As the school year nears to an end, parents get excited about their children coming home. At the same time, the parents are fearful of what condition their home will be in, once they return home in the evenings. Not to mention, the complaints of loud noise, and screaming children running through the yards from the neighbors. The children are doing all they can do to have fun. The kids have been waiting for “school to get out”. They will still see their friends during the summer. When school resumes, it will be just like “old times” with the same friends and same teachers, or maybe not?
Children do not realize that sometimes, teachers do not come back. I know, as a former teacher, I had three kids in particular who swore to me they could not write a rhyming poem. Two of them wrote the most sarcastic and rude poems toward me. Another teacher read them and told me she would have those boys written up. I simply reminded her I asked the boys for a rhyming poem. I got exactly what I asked for. If the poems would have been vulgar or contained profanity, that is something else. The poems didn’t, though. The writer read their poem, and I do not know who laughed more, him or me.
Although, I did have one student who found out my last day was approaching three weeks prior to the end of school. I did not want to tell the students as I had all senior classes, and testing was approaching. He wrote his poem, but refused to read it. He gave it to me the day before I left. It included all of the elements, and it expressed his gratitude, and his struggle with English, until I became his teacher. I was the only teacher he had ever had that would sit in a desk beside you, as if you I were a student. He finished his poem restating how just when he had finally began to understand, I was leaving. I tried to get him to understand that it was his willingness to learn that made him “know English now”.
I told him about one of my favorite children’s book, “Thank You, Mr. Falker,” written by Patricia Polacco. The book was written about her own awful experience of being made fun of and being bullied because she could not read. Finally when she was in 7th grade or somewhere around there, she found herself in a class with a brand new teacher named Mr. Falker who taught her to read for the first time in her life. I never knew how true that could be myself until I entered high school Algebra I. I had struggled through 7th and 8th grade Math, all because of Algebra.
I walked into the door of Algebra I as David Hillman held the door greeting the students. I sat taking notes as he explained the problems on the board. After I failed my first test, Mr. Hillman asked me if I had trouble keeping up. I lied and told him I did not study. I did not want him to think there was something wrong with me. I stayed up late at night, but my parents didn’t remember how to do Algebra and my sister was one of his best students. Finally, I asked Sheri, my sister, how she did so good in Math? She told me if I had Mr. Hillman, I would be fine. Just ask him if I had a problem.
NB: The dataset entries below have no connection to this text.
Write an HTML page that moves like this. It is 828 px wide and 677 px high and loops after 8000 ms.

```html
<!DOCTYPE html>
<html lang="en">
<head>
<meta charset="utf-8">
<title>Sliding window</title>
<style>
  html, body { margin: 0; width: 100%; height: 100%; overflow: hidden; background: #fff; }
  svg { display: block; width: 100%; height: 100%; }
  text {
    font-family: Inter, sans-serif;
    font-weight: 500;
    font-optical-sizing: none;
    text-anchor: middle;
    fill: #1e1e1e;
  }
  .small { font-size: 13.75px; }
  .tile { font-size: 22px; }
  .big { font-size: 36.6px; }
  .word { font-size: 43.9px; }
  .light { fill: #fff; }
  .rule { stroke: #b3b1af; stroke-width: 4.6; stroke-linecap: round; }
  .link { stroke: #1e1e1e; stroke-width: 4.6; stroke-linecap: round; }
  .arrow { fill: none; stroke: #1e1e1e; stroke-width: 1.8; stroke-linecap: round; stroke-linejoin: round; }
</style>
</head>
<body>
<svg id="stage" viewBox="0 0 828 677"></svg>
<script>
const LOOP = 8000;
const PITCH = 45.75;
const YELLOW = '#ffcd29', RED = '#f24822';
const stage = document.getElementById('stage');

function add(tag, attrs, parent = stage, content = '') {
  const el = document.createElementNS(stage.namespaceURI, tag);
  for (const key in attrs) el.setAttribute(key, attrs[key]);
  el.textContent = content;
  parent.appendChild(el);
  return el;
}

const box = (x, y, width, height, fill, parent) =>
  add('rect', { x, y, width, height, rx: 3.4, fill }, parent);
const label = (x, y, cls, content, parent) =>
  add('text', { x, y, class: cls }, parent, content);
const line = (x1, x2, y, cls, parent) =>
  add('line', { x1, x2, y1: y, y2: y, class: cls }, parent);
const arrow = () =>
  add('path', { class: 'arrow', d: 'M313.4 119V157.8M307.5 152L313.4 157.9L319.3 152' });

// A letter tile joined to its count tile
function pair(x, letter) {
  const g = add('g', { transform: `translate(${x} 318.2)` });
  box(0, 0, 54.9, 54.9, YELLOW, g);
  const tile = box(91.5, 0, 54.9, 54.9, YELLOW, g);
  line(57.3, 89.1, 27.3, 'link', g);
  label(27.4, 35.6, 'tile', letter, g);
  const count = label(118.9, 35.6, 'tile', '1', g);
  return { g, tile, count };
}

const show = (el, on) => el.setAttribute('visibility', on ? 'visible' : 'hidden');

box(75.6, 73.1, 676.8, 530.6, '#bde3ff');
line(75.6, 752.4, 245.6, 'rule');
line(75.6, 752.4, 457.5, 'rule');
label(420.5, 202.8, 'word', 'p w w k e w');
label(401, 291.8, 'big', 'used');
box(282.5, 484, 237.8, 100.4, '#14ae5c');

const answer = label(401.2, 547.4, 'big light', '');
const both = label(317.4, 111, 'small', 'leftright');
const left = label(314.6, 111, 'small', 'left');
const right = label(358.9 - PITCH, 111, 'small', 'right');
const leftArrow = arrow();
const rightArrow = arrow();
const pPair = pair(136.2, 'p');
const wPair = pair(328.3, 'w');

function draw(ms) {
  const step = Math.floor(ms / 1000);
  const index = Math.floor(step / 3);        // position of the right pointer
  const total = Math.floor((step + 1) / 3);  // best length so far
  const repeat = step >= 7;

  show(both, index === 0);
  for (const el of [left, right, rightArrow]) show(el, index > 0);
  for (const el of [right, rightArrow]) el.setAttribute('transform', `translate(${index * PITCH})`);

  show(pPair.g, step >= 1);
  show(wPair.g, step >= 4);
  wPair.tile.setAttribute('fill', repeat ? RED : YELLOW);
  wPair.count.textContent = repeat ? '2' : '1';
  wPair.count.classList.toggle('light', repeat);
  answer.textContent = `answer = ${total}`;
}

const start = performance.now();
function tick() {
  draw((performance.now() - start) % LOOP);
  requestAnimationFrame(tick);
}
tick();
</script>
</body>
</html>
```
The next day when class dismissed, I told Mr. Hillman, my problems, my fib, my fears, and what I was told. Mr. Hillman did not jump in a phone booth and come out wearing a red cape, but he may as well. Today, Math is not a subject I have problems with. I contribute it all to Mr. David Hillman from Caldwell Parish High School.
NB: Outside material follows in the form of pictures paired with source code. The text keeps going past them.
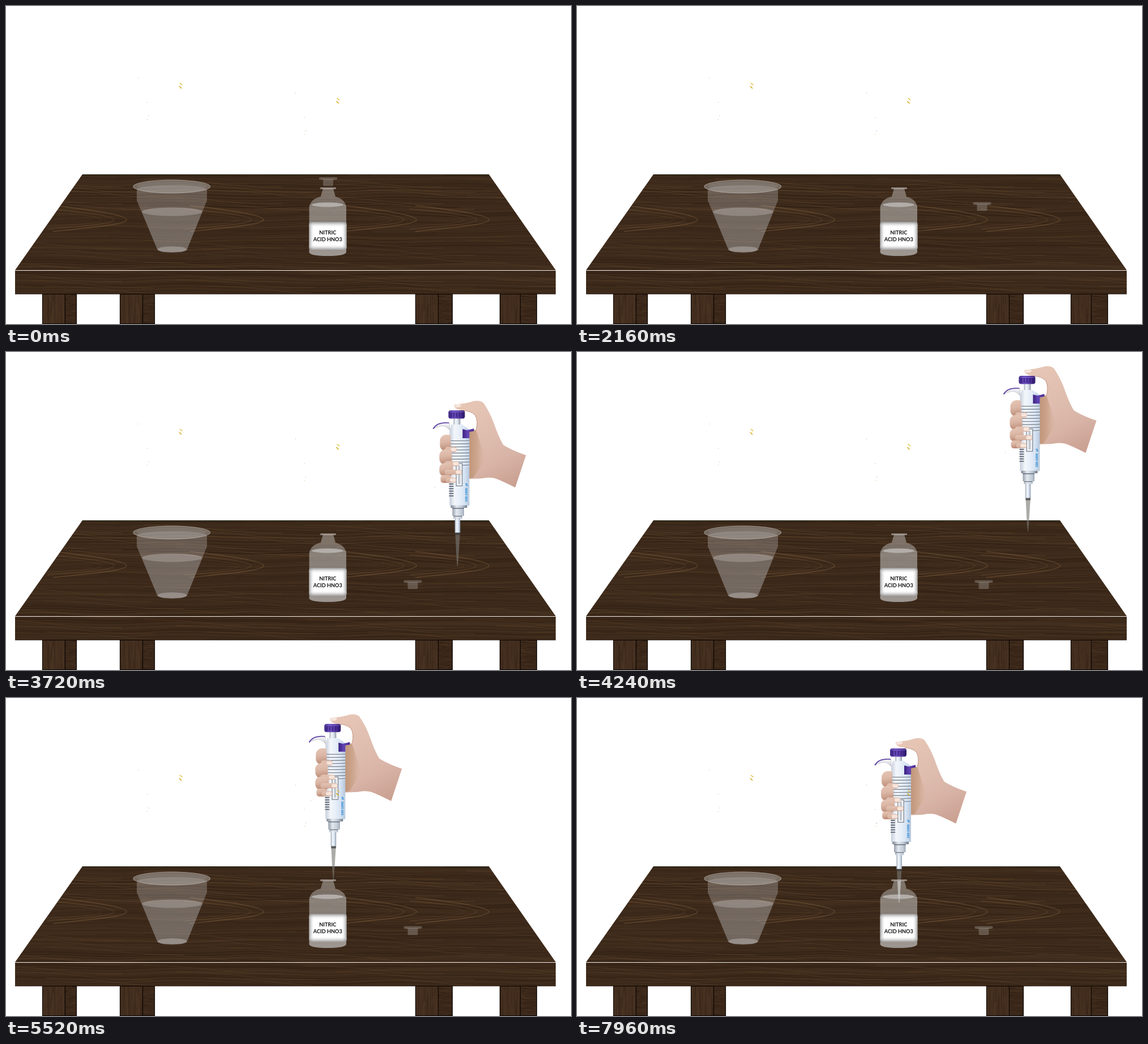
An HTML page with a canvas for the animation above (8 s loop, 998x561 px).

```html
<!DOCTYPE html>
<html lang="en">
<head>
<meta charset="utf-8">
<title>Pipetting nitric acid</title>
<style>
html, body { margin: 0; width: 100%; height: 100%; overflow: hidden; background: #fff; }
canvas { display: block; }
</style>
</head>
<body>
<canvas id="stage" width="998" height="561"></canvas>
<script>
const W = 998, H = 561, LOOP = 8000, STEP = 40;
const stage = document.getElementById('stage');
let c = stage.getContext('2d');

let seed = 11;
const rnd = () => (seed = (seed * 16807) % 2147483647) / 2147483647;

// Smooth monotone curve through [time, value] points.
function curve(pts) {
  const n = pts.length;
  const sec = pts.slice(1).map((p, i) => (p[1] - pts[i][1]) / (p[0] - pts[i][0]));
  const tan = pts.map((p, i) => {
    if (i === 0) return sec[0];
    if (i === n - 1) return sec[n - 2];
    const a = sec[i - 1], b = sec[i];
    return a * b <= 0 ? 0 : 2 * a * b / (a + b);
  });
  return t => {
    if (t <= pts[0][0]) return pts[0][1];
    if (t >= pts[n - 1][0]) return pts[n - 1][1];
    let i = 0;
    while (t > pts[i + 1][0]) i++;
    const h = pts[i + 1][0] - pts[i][0], u = (t - pts[i][0]) / h, v = 1 - u;
    return (1 + 2 * u) * v * v * pts[i][1] + u * v * v * h * tan[i]
      + u * u * (3 - 2 * u) * pts[i + 1][1] - u * u * v * h * tan[i + 1];
  };
}

const stopX = curve([[0, 569], [840, 633], [1680, 696.5], [2160, 715.5], [2520, 718], [2950, 718.5]]);
const stopY = curve([[0, 302], [400, 285], [820, 277], [1250, 287], [1680, 311.5], [2160, 346], [2950, 402.5]]);
const tipX = curve([[3060, 797.5], [3720, 797.5], [4240, 796.5], [5040, 651], [5460, 583], [5700, 570], [5880, 569]]);
const tipY = curve([[3060, 464], [3400, 421], [3720, 378], [4240, 317], [4560, 307], [5040, 304], [5460, 317], [5880, 361]]);
const level = curve([[5900, 361], [6740, 349], [7580, 332], [8000, 322]]);
const PIPETTE_IN = 3040;

function fill(d, color) {
  c.fillStyle = color;
  c.fill(new Path2D(d));
}
function line(d, color, width = 1) {
  c.strokeStyle = color;
  c.lineWidth = width;
  c.stroke(new Path2D(d));
}
function rect(x, y, w, h, color) {
  c.fillStyle = color;
  c.fillRect(x, y, w, h);
}
function round(x, y, w, h, r, color) {
  c.beginPath();
  c.roundRect(x, y, w, h, r);
  c.fillStyle = color;
  c.fill();
}
function oval(x, y, rx, ry, color, turn = 0) {
  c.beginPath();
  c.ellipse(x, y, rx, ry, turn, 0, 7);
  c.fillStyle = color;
  c.fill();
}
function grad(x0, y0, x1, y1, ...colors) {
  const g = c.createLinearGradient(x0, y0, x1, y1);
  colors.forEach((k, i) => g.addColorStop(i / (colors.length - 1), k));
  return g;
}
function within(d, paint) {
  c.save();
  c.clip(new Path2D(d));
  paint();
  c.restore();
}

function grain(x, y, w, h, wave) {
  for (let v = y - 8; v < y + h + 8; v += 0.8) {
    const light = rnd() < 0.5, phase = v / 27, a = 0.08 + rnd() * 0.22;
    c.strokeStyle = light ? `rgba(110,82,52,${a})` : `rgba(24,14,7,${a})`;
    c.lineWidth = 0.5 + rnd() * 0.7;
    const from = x + (rnd() * 1.2 - 0.5) * w, to = from + w * (0.4 + rnd() * 0.6);
    c.beginPath();
    for (let u = from; u <= to; u += 8) {
      c.lineTo(u, v + wave * (Math.sin(u / 62 + phase) + 0.5 * Math.sin(u / 29 - phase)));
    }
    c.stroke();
  }
}

function streaks(y, n, gap, alpha) {
  for (let k = 0; k < n; k++) {
    for (let x = -40; x < W; x += 284) {
      const sx = x + (k % 3) * 55, sy = y + k * gap;
      line(`M${sx} ${sy} q70 1 125 8 t120 6`, `rgba(118,88,56,${alpha})`, 1.1);
    }
  }
}

function arches() {
  for (const apex of [213, 455, 725, 853]) {
    for (let k = 0; k < 3; k++) {
      const a = apex - k * 22, h = 24 - k * 6, l = 130 - k * 12;
      line(`M${a - l} ${376 - h} C${a - 70} ${373 - h * 0.6} ${a} ${371 - h * 0.1} ${a} 377 S${a - 60} ${381 + h * 0.4} ${a - l} ${381 + h * 0.7}`,
        `rgba(126,94,60,${0.5 - k * 0.12})`, 1.6 - k * 0.3);
    }
  }
}

function leg(x, mid, right) {
  for (const [a, b, shade] of [[x, mid, '#432e1f'], [mid, right, '#3b281a']]) {
    within(`M${a} 508H${b}V561H${a}Z`, () => {
      rect(a, 508, b - a, 53, shade);
      if (a === x) {
        c.translate(a, 508);
        c.rotate(Math.PI / 2);
        grain(0, a - b, 60, b - a, 0.8);
      } else grain(a, 508, b - a, 53, 1.5);
    });
    line(`M${a + .5} 508.5H${b + .5}V560.5H${a + .5}Z`, '#0b0704', 1.2);
  }
}

function paintTable() {
  const top = 'M135 297H853L971 466H16Z', front = 'M16 467H971V508H16Z';
  [[64, 104, 124], [201, 241, 262], [723, 763, 788], [872, 908, 937]].forEach(l => leg(...l));
  within(top, () => {
    rect(0, 290, W, 180, '#3d2a1b');
    grain(0, 297, W, 169, 1.6);
    streaks(305, 5, 10, 0.36);
    arches();
    streaks(413, 4, 13, 0.26);
  });
  within(front, () => {
    rect(0, 466, W, 44, '#3d2a1b');
    grain(0, 468, W, 40, 1.6);
    streaks(472, 3, 11, 0.28);
  });
  line('M135 297.5H853', '#171c0c');
  line('M16 508H971', '#1a0f09');
  line('M16 466.5H971', '#f3eeea', 1.2);
}

function paintBeaker() {
  fill('M231 324V343L267 429A26.5 5.5 0 0 0 320 429L355 343V324A62 8 0 0 0 231 324Z', 'rgba(196,194,192,.32)');
  fill('M240 363L267 429A26.5 5.5 0 0 0 320 429L347 363A53.5 7.5 0 0 1 240 363Z', 'rgba(160,160,162,.2)');
  oval(293.5, 363, 53.5, 7.5, 'rgba(205,203,203,.38)');
  oval(293.5, 429.5, 26, 5.5, 'rgba(205,203,203,.36)');
  oval(292.7, 318.5, 68.5, 12, 'rgba(200,198,196,.4)');
  oval(293, 317.5, 61.5, 8.5, 'rgba(140,134,130,.35)');
  c.beginPath();
  c.ellipse(292.7, 318.5, 68, 11.5, 0, 0, 7);
  c.strokeStyle = 'rgba(215,212,210,.4)';
  c.lineWidth = 1;
  c.stroke();
}

function paintBottle() {
  fill('M560 322H578L582 336H556Z', 'rgba(205,202,200,.45)');
  round(555, 320, 28, 3, 1.2, 'rgba(215,212,210,.55)');
  fill('M557 336H580Q599 340 601 355V434Q600 441 568 441Q536 441 535.5 434V355Q538 340 557 336Z', 'rgba(200,198,196,.45)');
  fill('M536 351Q568 343 601 351V382H536Z', 'rgba(175,172,170,.27)');
  oval(568, 350.5, 28, 4, 'rgba(222,220,219,.5)');
  fill('M536 429H601V434Q600 441 568 441Q536 441 535.5 434Z', 'rgba(205,203,203,.42)');
  round(535.5, 381.5, 66, 48, 3, '#fff');
  const clear = '#fff0', shade = '#666a';
  round(535.5, 381.5, 66, 48, 3, grad(535, 0, 602, 0, shade, clear, clear, clear, clear, clear, clear, shade));
  round(535.5, 381.5, 66, 48, 3, grad(0, 381, 0, 430, shade, clear, clear, clear, clear, shade));
  c.fillStyle = '#111';
  c.font = '700 9.2px Lato, Roboto, sans-serif';
  c.textAlign = 'center';
  c.fillText('NITRIC', 568.3, 402.5);
  c.fillText('ACID HNO3', 568.3, 415);
}

function paintSpecks() {
  for (const [x, y] of [[0, 0], [277.5, 26.5]]) {
    c.save();
    c.translate(x, y);
    line('M307 136L311.5 139.5', '#e0bd3c', 1.5);
    line('M306 141.5L310 145.5', '#d2a50d', 1.5);
    [[233.5, 126.5], [249, 169.5], [251.5, 193.5], [249.2, 199.5]]
      .forEach(([a, b], i) => rect(a, b, 1, 1, x && i === 3 ? '#d9b653' : '#aaa'));
    c.restore();
  }
}

function paintStopper(x, y) {
  const glass = 'rgba(185,180,176,.32)';
  round(x - 16, y, 32, 4.5, 1.5, glass);
  rect(x - 12, y + 2.5, 24, 2.5, 'rgba(185,180,176,.16)');
  round(x - 9, y + 4, 18, 11.5, 2, glass);
}

function paintHand(p) {
  c.save();
  c.translate(560, 185);
  c.scale(1 - 0.015 * p, 1 - 0.015 * p);
  c.translate(-560, -185);
  fill('M563 79Q562 75 569 75Q584 74 596 70Q609 67 615 73Q626 89 633 108Q642 134 650 147Q666 157 690 165L671 222Q649 211 636 206Q625 203 612 206L588 207V120H602Q606 104 600 94Q592 86 579 86Q567 86 563 79Z',
    grad(595, 75, 668, 222, '#e6c5b5', '#dfbeb0', '#d8b4a7', '#c99f90'));
  fill('M589 121H602Q610 148 619 170Q607 190 597 205L588 206Z',
    grad(590, 0, 620, 0, '#c0967a', '#cfa891', '#dbb8a800'));
  line('M602 120Q606 104 600 94Q592 86.5 579 86.5', '#c0917d');
  oval(569.5, 77.7, 6, 2.8, '#f6e6de', -0.12);
  c.restore();
}

function paintFinger(x, y, w, h, nx, ny) {
  round(x, y, w, h, [h * .4, 4, h * .3, h * .38], grad(x, y, x + 4, y + h, '#e6c6b6', '#dab5a4', '#bb8b76'));
  round(x + 9, ny - 4.5, nx - x - 4, 9, 4.5, grad(0, ny - 5, 0, ny + 5, '#e4c5b5', '#d2ab99'));
  round(nx - 6, ny - 3, 10, 6, 2.6, '#f6e5dc');
}

// Drawn in place above the bottle: tip at (569, 361), plunger pressed by p.
function paintPipette(p, t) {
  paintHand(p);

  const hook = 'M526 119Q533 106 555 108.5V121Q549 113 541 113.5Q532 114.5 526 119Z';
  fill(hook, grad(0, 108, 0, 121, '#f4f4f8', '#e4e4ea', '#bfc0ca'));
  line(hook, '#b4b5c0', 0.6);
  line('M526 118.5Q533 106 554 108', '#5a3ca0', 1.6);

  rect(562, 100 + 3 * p, 12, 12 - 3 * p, grad(562, 0, 574, 0, '#a9b0bc', '#f6f8fb', '#d5dce6', '#8e97a5'));
  round(553, 86 + 3 * p, 29, 14.5, 4, grad(553, 0, 582, 0, '#3a2383', '#6a4cbc', '#5335a0', '#2c1867'));
  for (let x = 557; x < 581; x += 5) rect(x, 90 + 3 * p, 1.2, 8, '#2d1a70');
  rect(555, 88 + 3 * p, 25, 1, '#8368ca');

  fill('M558 111H577L590 120V254H555V122Z', grad(555, 0, 590, 0, '#c6cedb', '#f3f6fb', '#e8eff8', '#d6e3f3', '#b5c7dc'));
  fill('M578 119L586 121L598 118V122.5L590 124V135H578Z', grad(578, 0, 596, 0, '#39207f', '#6344b4', '#4b2f98'));
  for (let y = 139; y < 183; y += 5.4) {
    rect(555, y, 35, 1.5, '#7b838f');
    rect(555, y + 1.5, 35, 1, '#f6f9fd');
  }
  for (let y = 215; y < 238; y += 4.2) rect(554, y, 8, 1.6, '#555b65');
  rect(566, 179, 12, 41, '#8b929d');
  rect(567.5, 180.5, 9, 38, '#f4f6f8');
  rect(570, 183, 4, 33, '#c1c7d0');

  c.save();
  c.translate(586.7, 247.5);
  c.rotate(-Math.PI / 2);
  c.fillStyle = '#1682d4';
  c.textAlign = 'left';
  c.font = '700 5.8px "Liberation Sans", Arial, sans-serif';
  c.fillText('100-1000', 0, 0);
  c.fillText('µl', 28, 0);
  c.restore();

  paintFinger(538, 129, 19, 29, 563, 155);
  paintFinger(537, 155, 22, 27, 567, 180);
  paintFinger(537, 179, 24, 23, 572, 195);
  paintFinger(539, 200, 18, 14, 562, 209);

  const steel = grad(558, 0, 586, 0, '#818a98', '#e4e9f0', '#bfc8d3', '#6d7787');
  round(557, 253.5, 29, 4.5, 1, steel);
  rect(560, 258, 20.5, 14, steel);
  rect(560, 258, 20.5, 1.5, '#66707e');
  rect(562, 272, 15.5, 5, steel);
  rect(562, 272, 15.5, 1.2, '#66707e');
  rect(564.3, 277, 9.6, 25, grad(564, 0, 574, 0, '#929eae', '#f3f7fc', '#d8e3ef', '#8d9aab'));

  const tip = 'M565 302H573.5L570.5 348L569.5 361H568.5L567.3 348Z';
  fill(tip, 'rgba(120,120,115,.62)');
  rect(565, 301.5, 8.6, 4, 'rgba(50,50,54,.65)');
  if (t > 5900) within(tip, () => rect(560, level(t), 20, 45, 'rgba(235,234,232,.55)'));
  rect(528.5, 221, 1.2, 1.2, '#d6c79c');
}

function layer(...paints) {
  const cv = document.createElement('canvas');
  cv.width = W;
  cv.height = H;
  const main = c;
  c = cv.getContext('2d');
  paints.forEach(f => f());
  c = main;
  return cv;
}

const back = layer(paintTable, paintBeaker);
const fore = layer(paintBottle, paintSpecks);

function draw(now) {
  const t = Math.floor((now % LOOP) / STEP) * STEP;
  rect(0, 0, W, H, '#fff');
  c.drawImage(back, 0, 0);
  if (t >= PIPETTE_IN) {
    c.save();
    c.translate(tipX(t) - 569, tipY(t) - 361);
    paintPipette(Math.max(0, (t - 5900) / 2060), t);
    c.restore();
  }
  c.drawImage(fore, 0, 0);
  paintStopper(stopX(t), stopY(t));
}

const start = performance.now();
function tick() {
  draw(performance.now() - start);
  requestAnimationFrame(tick);
}
tick();
</script>
</body>
</html>
```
I wanted to write this on what teachers leave behind, because as our kids progress to the next level in school and go on to graduate, we never see it. I am not saying you do not have smart kids. I’m saying, as in my situation, when it comes to Math, Mr. Hillman and I made a great team, and I would not have done it without him. My daughter Jesse would not have made it without him. From the endless additions of thanks and remembrances from classes and individuals as Mr. Hillman announced his retirement for the second time; after 42 years of teaching this man has definitely given all of himself to his job. He did not do it because he wanted riches. All teachers know this is not a profession for that. You teach because you want to. You teach because you love kids, and the sound of their laughter. You teach because of the joy you see on student’s face, when he or she has realized their dilemma has been conquered. You teach for what you leave behind. Thank you Mr. Hillman for what you left behind, a legacy of professionalism, education and memories.
Published May 10, 2013, Ruston Daily Leader, The Park Bench.